Project manager: Prof. Dr. Patrick Bienert
Scientific staff: Jiline Tölle
In addition to global warming, projected climate change is predicted to result in more frequent occurrences of contrasting weather extremes, even within the vegetative period of a single crop. The physiological adaption of established high-yielding varieties to such conditions is very limited. In Europe, climate records show that winters with increased precipitation rates have been followed by persistent drought periods in spring. Such a weather sequence strongly challenges the nutrient and water acquisition and subsequent yield of crops such as maize and winter-type oilseed-rape. Nutrients such as nitrate, sulphate and particularly boron are prone to leaching during winter and, even if resupplied during a dry season in spring, can no longer reach plants roots due to the lack of soil water mass flow towards the roots. Boron deficiency causes a significant inhibition of root growth.
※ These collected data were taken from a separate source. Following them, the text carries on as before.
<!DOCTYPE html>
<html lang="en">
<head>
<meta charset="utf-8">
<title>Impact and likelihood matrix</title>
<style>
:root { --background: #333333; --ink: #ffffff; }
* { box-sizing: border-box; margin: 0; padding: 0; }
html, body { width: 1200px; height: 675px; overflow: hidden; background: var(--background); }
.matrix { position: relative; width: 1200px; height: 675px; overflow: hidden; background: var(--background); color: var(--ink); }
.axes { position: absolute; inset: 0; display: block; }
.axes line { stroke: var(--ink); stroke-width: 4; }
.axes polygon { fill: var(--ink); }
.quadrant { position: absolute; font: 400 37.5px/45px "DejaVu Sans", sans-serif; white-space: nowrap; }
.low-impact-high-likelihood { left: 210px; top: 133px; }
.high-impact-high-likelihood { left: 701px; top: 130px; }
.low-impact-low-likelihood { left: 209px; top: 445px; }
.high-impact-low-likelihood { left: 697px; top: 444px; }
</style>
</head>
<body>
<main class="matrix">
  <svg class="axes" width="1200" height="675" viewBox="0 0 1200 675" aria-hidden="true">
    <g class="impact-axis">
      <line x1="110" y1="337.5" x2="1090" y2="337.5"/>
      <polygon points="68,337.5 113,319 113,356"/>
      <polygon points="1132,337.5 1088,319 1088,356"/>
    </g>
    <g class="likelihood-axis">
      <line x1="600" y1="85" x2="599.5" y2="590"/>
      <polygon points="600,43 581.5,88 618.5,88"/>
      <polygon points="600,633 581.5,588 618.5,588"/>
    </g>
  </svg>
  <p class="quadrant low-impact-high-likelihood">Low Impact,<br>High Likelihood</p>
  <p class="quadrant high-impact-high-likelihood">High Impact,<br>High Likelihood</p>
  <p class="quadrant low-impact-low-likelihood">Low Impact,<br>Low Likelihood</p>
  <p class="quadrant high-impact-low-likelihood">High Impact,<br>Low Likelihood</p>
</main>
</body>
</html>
The associated lack of further root expansion and foraging of the soil is detrimental in an environment which is already limited in water and nutrients. The aim of this project is to identify specific Boron / water efficiency mechanisms in crops and to make them available for climate adapting breeding strategies. Complementary, an optimized field-suitable Boron fertilizer management is targeted. This will help to achieve a healthy root and shoot development in early summer, even under climatically-caused water limiting growth conditions.